4. # 82 Public Debt of the late Republic of Texas, Second Class "C" dated1838 or 1858 - recorded by MS
Written, researched and compiled by F. Scott Hinkle in Scottsdale,Arizona on January 17, 1998
Copies of all original documents cited above are in my possession.
Wm was supposed to have served in the Civil War under Capt. Wm. D. Goffin the Wilson Rifles, CSA, 1861.
My grandfather tells me that when he was a child his Aunt Lizzie had alarge
"flat sided" pistol which had belonged to William. Since Lizzie never had
children but only step children, there is no telling what became of it.
15. Anne Marie Tronson
Mary Ann's brother
Hear say, was that Mary Ann's brother Joseph was an attorney in SanAntonio and fought in the Civil War. My research reflects that a JosephTronson did in fact participate in the Civil War Conflict but was acarpenter. (Ref: Texas Civil War Records )
Mary was buried in Harper, Texas because she died while visiting adaughter there, the rivers were up and they couldn't transport her bodyback to Leming. The family always wanted to move her to Leming, butcould not afford to.
Mary Ann's name
If she came from France her name would be Marie Anne or Anne Marie, notMary Ann. Many immigrants changed their names to the English equivalentwhen they arrived in this country.
Notes for MARY ANN TRONSON:
A FEW FACTS CONCERNING MARY ANN TRONSON
Mary Ann is said to have been a "little" woman.

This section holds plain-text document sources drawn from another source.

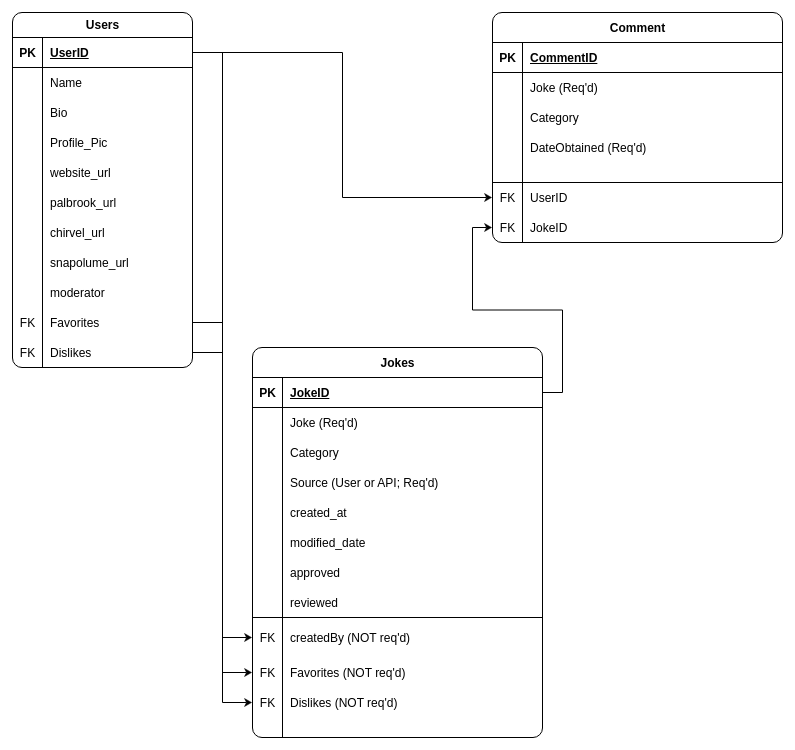
<!DOCTYPE html>
<html lang="en">
<head>
<meta charset="utf-8">
<title>Jokes database entity diagram</title>
<style>
:root { --ink: #000; --paper: #fff; }
* { box-sizing: border-box; margin: 0; padding: 0; }
html, body { width: 795px; height: 750px; overflow: hidden; background: var(--paper); }
.diagram {
  position: relative; width: 795px; height: 750px; overflow: hidden;
  color: var(--ink); font: 12px/14px "Liberation Sans", Helvetica, Arial, sans-serif;
}
.connectors { position: absolute; inset: 0; }
.connectors .line { fill: none; stroke: var(--ink); stroke-width: 1; }
.entity {
  position: absolute; display: flex; flex-direction: column; overflow: hidden;
  background: var(--paper); border: 1px solid var(--ink); border-radius: 10px;
}
.users { left: 12px; top: 12px; width: 181px; height: 356px; --header: 25px; }
.comment { left: 492px; top: 12px; width: 291px; height: 231px; --header: 30px; }
.jokes { left: 252px; top: 347px; width: 291px; height: 391px; --header: 30px; }
.entity h2 {
  flex: none; height: var(--header); display: flex; align-items: center; justify-content: center;
  font-size: 12px; font-weight: bold; border-bottom: 1px solid var(--ink);
}
.field { flex: none; display: grid; grid-template-columns: 30px 1fr; height: 30px; white-space: nowrap; }
.field dt, .field dd { display: flex; align-items: center; }
.field dt { justify-content: center; border-right: 1px solid var(--ink); }
.field dd { padding-left: 7px; }
.primary { font-weight: bold; }
.primary dd { text-decoration: underline; }
.primary, .section-end { border-bottom: 1px solid var(--ink); }
.spacer { height: 20px; }
.tall { height: 40px; }
</style>
</head>
<body>
<main class="diagram">
  <svg class="connectors" width="795" height="750" viewBox="0 0 795 750" aria-hidden="true">
    <defs>
      <path id="arrowhead" d="M-1 0l-7 4 2-4-2-4z" stroke="#000" stroke-width=".5"/>
    </defs>
    <g transform="translate(.5 .5)">
      <path class="line" d="M192 52H342V197H486"/>
      <path class="line" d="M222 52V702H246M222 637H246M222 672H246"/>
      <path class="line" d="M192 322H222M192 352H222"/>
      <path class="line" d="M542 392H562V309.5H472V227H486"/>
      <use href="#arrowhead" x="492" y="197"/>
      <use href="#arrowhead" x="492" y="227"/>
      <use href="#arrowhead" x="252" y="637"/>
      <use href="#arrowhead" x="252" y="672"/>
      <use href="#arrowhead" x="252" y="702"/>
    </g>
  </svg>

  <section class="entity users">
    <h2>Users</h2>
    <dl>
      <div class="field primary"><dt>PK</dt><dd>UserID</dd></div>
      <div class="field"><dt></dt><dd>Name</dd></div>
      <div class="field"><dt></dt><dd>Bio</dd></div>
      <div class="field"><dt></dt><dd>Profile_Pic</dd></div>
      <div class="field"><dt></dt><dd>website_url</dd></div>
      <div class="field"><dt></dt><dd>palbrook_url</dd></div>
      <div class="field"><dt></dt><dd>chirvel_url</dd></div>
      <div class="field"><dt></dt><dd>snapolume_url</dd></div>
      <div class="field"><dt></dt><dd>moderator</dd></div>
      <div class="field"><dt>FK</dt><dd>Favorites</dd></div>
      <div class="field"><dt>FK</dt><dd>Dislikes</dd></div>
    </dl>
  </section>

  <section class="entity comment">
    <h2>Comment</h2>
    <dl>
      <div class="field primary"><dt>PK</dt><dd>CommentID</dd></div>
      <div class="field"><dt></dt><dd>Joke (Req'd)</dd></div>
      <div class="field"><dt></dt><dd>Category</dd></div>
      <div class="field"><dt></dt><dd>DateObtained (Req'd)</dd></div>
      <div class="field spacer section-end"><dt></dt><dd></dd></div>
      <div class="field"><dt>FK</dt><dd>UserID</dd></div>
      <div class="field"><dt>FK</dt><dd>JokeID</dd></div>
    </dl>
  </section>

  <section class="entity jokes">
    <h2>Jokes</h2>
    <dl>
      <div class="field primary"><dt>PK</dt><dd>JokeID</dd></div>
      <div class="field"><dt></dt><dd>Joke (Req'd)</dd></div>
      <div class="field"><dt></dt><dd>Category</dd></div>
      <div class="field"><dt></dt><dd>Source (User or API; Req'd)</dd></div>
      <div class="field"><dt></dt><dd>created_at</dd></div>
      <div class="field"><dt></dt><dd>modified_date</dd></div>
      <div class="field"><dt></dt><dd>approved</dd></div>
      <div class="field section-end"><dt></dt><dd>reviewed</dd></div>
      <div class="field tall"><dt>FK</dt><dd>createdBy (NOT req'd)</dd></div>
      <div class="field"><dt>FK</dt><dd>Favorites (NOT req'd)</dd></div>
      <div class="field"><dt>FK</dt><dd>Dislikes (NOT req'd)</dd></div>
      <div class="field spacer"><dt></dt><dd></dd></div>
    </dl>
  </section>
</main>
</body>
</html>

In 1910 Mary was livingwith her daughter Josephine, son-in-law Benjamin Franklin Stewart andtheir family in Frio County, Texas.
Written, researched and compiled by F. Scott Hinkle in Scottsdale,Arizona on July 17, 1997.
1910 U.S. Census for Frio County, Texas
Mary Anna (Stokes) Hinkle of Phoenix, AZ
TRONSON FAMILY ORIGINS
The odd thing is that Tronson is not a French surname. It is Swedish orNorwegian. I suspect that at some point in history a Swedish man settledin France and married into a local family thereby depositing his surnameinto the community from that time hence. Who was he and why was he inFrance? Was he a soldier travelling through during the Thirty Years Waror Napoleonic Wars? Was he a businessman, a diplomat, a student or evensimply a tourist? Who can say? We can only speculate.
Written, researched and compiled by F. Scott Hinkle in Scottsdale,Arizona on January 16, 1998.
More About MARY ANN TRONSON:
Marriage Notes for WILLIAM HESKEW and MARY TRONSON:
THE COURTSHIP AND MARRIAGE OF WILLIAM HESKEW AND MARY TRONSON
According to family legend William was helping move settlers from theTexas coast to San Antonio as a wagon train master, when he met Mary. Itis said that the courtship was difficult since he couldn't speak Frenchand she couldn't speak English. Fortunately they both knew some Spanishand were able to communicate.
Obviously all worked out well in the end since William and Mary wereissued a marriage license in San Antonio, Texas on December 13th, 1844and were married the same day by Justice of The Peace Lee. The witnesseswere W.J. Riddle and William Small. According to one piece of familyinformation they were married on the 16th. Unless a second ceremony washeld this is incorrect. According to family legend from multiple sourcesWilliam and Mary were married at the Alamo. This is somewhat puzzlingsince the Alamo was no longer a church at that time. Are the legends fromseveral family sources wrong or did they hold the ceremony at the Alamofor sentimental reasons or out of respect for it's history? Could it be asimple mistake such as "married near the Alamo" over a period of yearsbecoming "married at the Alamo"? Unless more clues are forthcoming onecan only speculate.
Written, researched and compiled by F. Scott Hinkle in Scottsdale,Arizona on January 16, 1998
Katie Melissa (Stewart) Sanford papers
Record of Marriage License and Marriage from the Bexar County Courthouse
C. Zachary Van Cleave of Uvalde, TX.
Nell (Stokes) Adams of Phoenix, AZ.
HUTTO , James Emery b. May 08, 1824 - Founder of Hutto Texas
The Hutto Family - 0rangeburgh Carolina, Origins of the Family